RECORDS SUPPLIED:
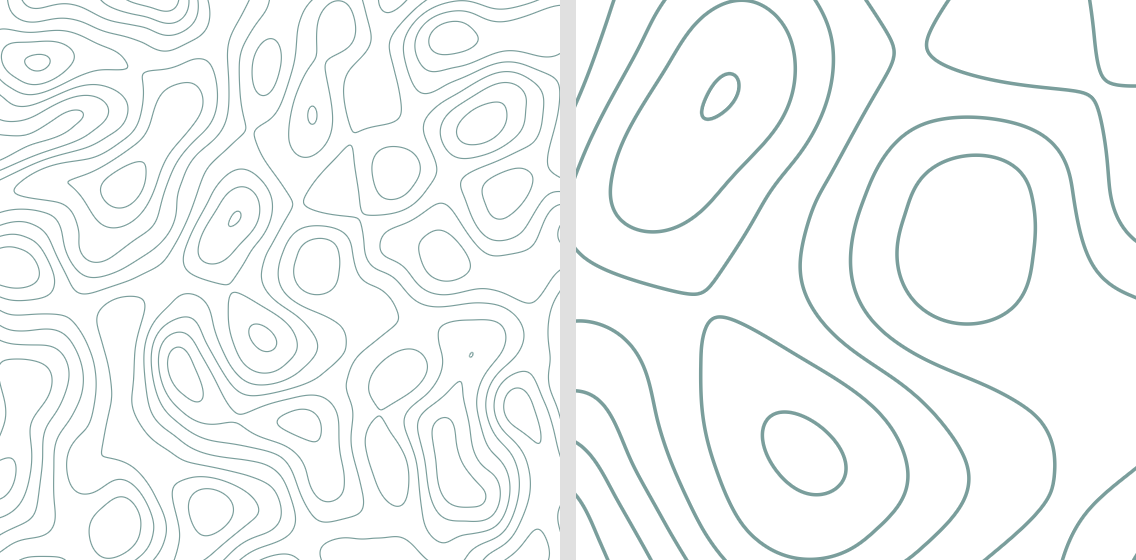
Left: the whole. Right: its middle third, enlarged.
A WebGL 2 fragment shader for this pattern:

```glsl
#version 300 es
precision highp float;
// Topographic map: thin grey-green contour lines of a smooth random terrain on white.

uniform vec2 u_resolution;
out vec4 fragColor;

const float TAU = 6.2831853;
const vec3 PAPER = vec3(1.0);
const vec3 INK = vec3(0.48, 0.62, 0.61);

const float TERRAIN_SCALE = 5.4;   // noise cells across the canvas
const float LEVEL_STEP = 0.145;    // height between neighbouring contours
const float LINE_WIDTH = 0.0021;   // in canvas units
const float SLOPE_STEP = 0.001;    // offset for measuring the slope

float hash(vec2 p) {
    return fract(sin(dot(p, vec2(127.1, 311.7))) * 43758.5453);
}

// Random unit slope at a lattice corner, projected on the offset from it
float cornerRamp(vec2 corner, vec2 offset) {
    float angle = TAU * hash(corner);
    return dot(vec2(cos(angle), sin(angle)), offset);
}

// Gradient noise with quintic blending
float gradientNoise(vec2 p) {
    vec2 cell = floor(p);
    vec2 f = p - cell;
    vec2 blend = f * f * f * (f * (f * 6.0 - 15.0) + 10.0);
    vec2 e = vec2(1.0, 0.0);
    float low = mix(cornerRamp(cell, f),
                    cornerRamp(cell + e.xy, f - e.xy), blend.x);
    float high = mix(cornerRamp(cell + e.yx, f - e.yx),
                     cornerRamp(cell + e.xx, f - e.xx), blend.x);
    return mix(low, high, blend.y);
}

mat2 rotation(float angle) {
    float c = cos(angle), s = sin(angle);
    return mat2(c, s, -s, c);
}

// Broad hills and hollows with a faint finer wobble
float terrain(vec2 uv, float scale) {
    vec2 p = rotation(0.45) * uv * scale + vec2(17.0, 9.0);
    p += 0.14 * sin(p.yx * 1.7 + vec2(0.6, 2.1));
    float wobble = gradientNoise(rotation(1.1) * p * 1.8 + 31.0);
    return gradientNoise(p) + 0.12 * wobble;
}

vec2 terrainSlope(vec2 uv, float scale, float h) {
    vec2 e = vec2(h, 0.0);
    return vec2(terrain(uv + e.xy, scale) - terrain(uv - e.xy, scale),
                terrain(uv + e.yx, scale) - terrain(uv - e.yx, scale)) / (2.0 * h);
}

// Distance in canvas units to the nearest contour
float contourDistance(float height, vec2 slope, float levelStep) {
    float toLevel = abs(fract(height / levelStep) - 0.5) * levelStep;
    return toLevel / max(length(slope), 1e-4);
}

// Antialiased coverage of a line of the given width
float lineCoverage(float dist, float width, float pixel) {
    float reach = 0.5 * (width + pixel);
    return clamp((reach - dist) / pixel, 0.0, 1.0) * min(1.0, width / pixel);
}

void main() {
    float side = min(u_resolution.x, u_resolution.y);
    vec2 uv = gl_FragCoord.xy / side;

    float height = terrain(uv, TERRAIN_SCALE);
    vec2 slope = terrainSlope(uv, TERRAIN_SCALE, SLOPE_STEP);
    float dist = contourDistance(height, slope, LEVEL_STEP);

    float ink = lineCoverage(dist, LINE_WIDTH, 1.0 / side);
    fragColor = vec4(mix(PAPER, INK, ink), 1.0);
}
```
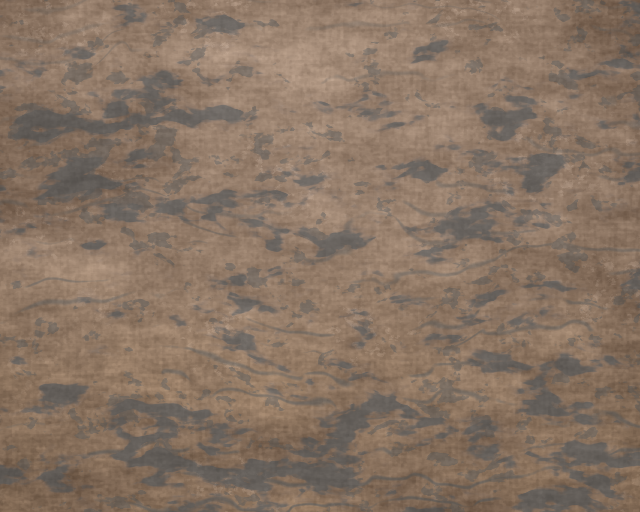
Reproduce this texture procedurally as a WebGL 1 fragment shader.

```glsl
precision highp float;
uniform vec2 u_resolution;

const vec3 SHADE = vec3(0.435, 0.35, 0.285);
const vec3 PALE = vec3(0.70, 0.60, 0.52);
const vec3 OCHRE = vec3(0.55, 0.44, 0.33);
const vec3 MAUVE = vec3(0.45, 0.395, 0.37);
const vec3 SLATE = vec3(0.345, 0.345, 0.34);
const vec2 CLOUD_SCALE = vec2(2.6, 4.0);
const vec2 PATCH_SCALE = vec2(10.0, 23.0);
const vec2 FLECK_SCALE = vec2(24.0, 34.0);
const vec2 MOTTLE_SCALE = vec2(34.0, 60.0);
const vec2 WEFT_SCALE = vec2(30.0, 190.0);
const vec2 WARP_SCALE = vec2(170.0, 22.0);
const float GRAIN_SCALE = 170.0;
const float PATCH_LEVEL = 0.655;
const float PATCH_SOFTNESS = 0.05;
const float VEIN_ROWS = 19.0;
const float VEIN_WIDTH = 0.075;
const vec2 GLOW_CENTER = vec2(0.45, 0.82);

vec3 hash3(vec2 cell) {
  vec3 h = fract(cell.xyx * vec3(0.1031, 0.1030, 0.0973));
  h += dot(h, h.yxz + 33.33);
  return fract((h.xxy + h.yzz) * h.zyx);
}

// Cellular noise: random cell values blended by distance to their seeds
float cells(vec2 p) {
  vec2 base = floor(p);
  vec2 local = fract(p);
  vec2 blend = vec2(0.0);
  for (int j = -1; j <= 1; j++) {
    for (int i = -1; i <= 1; i++) {
      vec2 offset = vec2(float(i), float(j));
      vec3 h = hash3(base + offset + 57.0);
      vec2 toSeed = offset + 0.1 + 0.8 * h.xy - local;
      blend += vec2(h.z, 1.0) * exp(-6.0 * dot(toSeed, toSeed));
    }
  }
  return blend.x / blend.y;
}

float layeredCells(vec2 p) {
  float sum = 0.0;
  float weight = 0.46;
  for (int k = 0; k < 4; k++) {
    sum += weight * cells(p);
    p = mat2(1.98, 0.12, -0.12, 1.98) * p + 11.3;
    weight *= 0.6;
  }
  return sum;
}

// Layered sines that bend the streaks
vec2 sway(vec2 p) {
  vec2 bend = sin(p.yx * vec2(23.0, 9.0) + vec2(0.4, 2.1));
  bend += 0.5 * sin(p.yx * vec2(51.0, 27.0) + p * 19.0);
  bend += 0.3 * sin(p.yx * vec2(97.0, 71.0) - p * 33.0);
  return bend * vec2(0.010, 0.007);
}

void main() {
  vec2 uv = gl_FragCoord.xy / u_resolution;
  vec2 p = gl_FragCoord.xy / u_resolution.y;
  vec2 bent = p + sway(p);

  // Broad clouds, glow and dim edges
  float cloud = layeredCells(bent * CLOUD_SCALE + 3.0) - 0.5;
  float streak = layeredCells(bent * vec2(6.0, 26.0) + 40.0) - 0.5;
  vec2 fromGlow = (uv - GLOW_CENTER) * vec2(1.1, 1.3);
  float glow = exp(-4.0 * dot(fromGlow, fromGlow));
  vec2 edge = abs(uv - 0.5) * 2.0;
  float dim = pow(edge.x, 4.0) + 0.4 * pow(edge.y, 6.0);
  float tone = 0.43 + 0.95 * cloud + 0.45 * streak + 0.24 * glow - 0.18 * dim;

  // Mottling, woven threads and fine grain
  float mottle = layeredCells(p * MOTTLE_SCALE + 13.0) - 0.5;
  float weft = cells(p * WEFT_SCALE) - 0.5;
  float warp = cells(p * WARP_SCALE + 9.0) - 0.5;
  float grain = cells(p * GRAIN_SCALE) - 0.5;
  tone += 0.42 * mottle + 0.15 * weft + 0.12 * warp + 0.20 * grain;

  vec3 color = mix(SHADE, PALE, clamp(tone, -0.15, 1.2));
  float ochre = smoothstep(0.65, 0.0, uv.y) * (0.35 + cloud);
  color = mix(color, OCHRE * (0.72 + 0.6 * tone), clamp(ochre, 0.0, 0.5));

  // Worn slate patches inside dusky mauve halos
  float field = layeredCells(bent * PATCH_SCALE + 71.0);
  field += 0.07 * (0.5 - uv.y) - 0.42 * cloud + 0.10 * mottle;
  float halo = smoothstep(PATCH_LEVEL - 0.14, PATCH_LEVEL + 0.05, field);
  float worn = smoothstep(-PATCH_SOFTNESS, PATCH_SOFTNESS, field - PATCH_LEVEL);
  float fleckField = layeredCells(bent * FLECK_SCALE + 23.0) - 0.35 * cloud;
  float fleck = smoothstep(0.64, 0.72, fleckField);

  // Thin broken veins running across, each row wandering
  float wander = 1.7 * cells(bent * vec2(5.0, 6.0) + 5.0);
  wander += 0.5 * cells(bent * vec2(19.0, 13.0) + 8.0);
  float row = abs(fract(bent.y * VEIN_ROWS + wander) - 0.5);
  float broken = cells(bent * vec2(6.0, 15.0) + 31.0) + 0.25 * mottle;
  float present = smoothstep(0.52, 0.72, broken);
  float vein = 1.0 - smoothstep(0.01, VEIN_WIDTH * (0.7 + present), row);
  vein *= present * (1.0 - 0.65 * uv.y);

  color = mix(color, MAUVE * (0.85 + 0.4 * tone), 0.4 * halo);
  float cover = max(0.74 * worn, max(0.5 * fleck, 0.68 * vein));
  color = mix(color, SLATE + 0.10 * (tone - 0.3), cover);

  // Sparse pale scuffs of uneven size
  float scuff = smoothstep(0.60, 0.78, layeredCells(p * vec2(60.0, 75.0) + 2.0));
  scuff *= smoothstep(0.50, 0.80, cells(p * vec2(6.0, 8.0) + 17.0));
  color += 0.06 * scuff * (1.0 - cover);

  gl_FragColor = vec4(clamp(color, 0.0, 1.0), 1.0);
}
```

ABOUT THIS TASK: The answer must be every line of the data that holds the word "height".

WRITTEN ANSWER:
const float LEVEL_STEP = 0.145;    // height between neighbouring contours
float contourDistance(float height, vec2 slope, float levelStep) {
    float toLevel = abs(fract(height / levelStep) - 0.5) * levelStep;
    float height = terrain(uv, TERRAIN_SCALE);
    float dist = contourDistance(height, slope, LEVEL_STEP);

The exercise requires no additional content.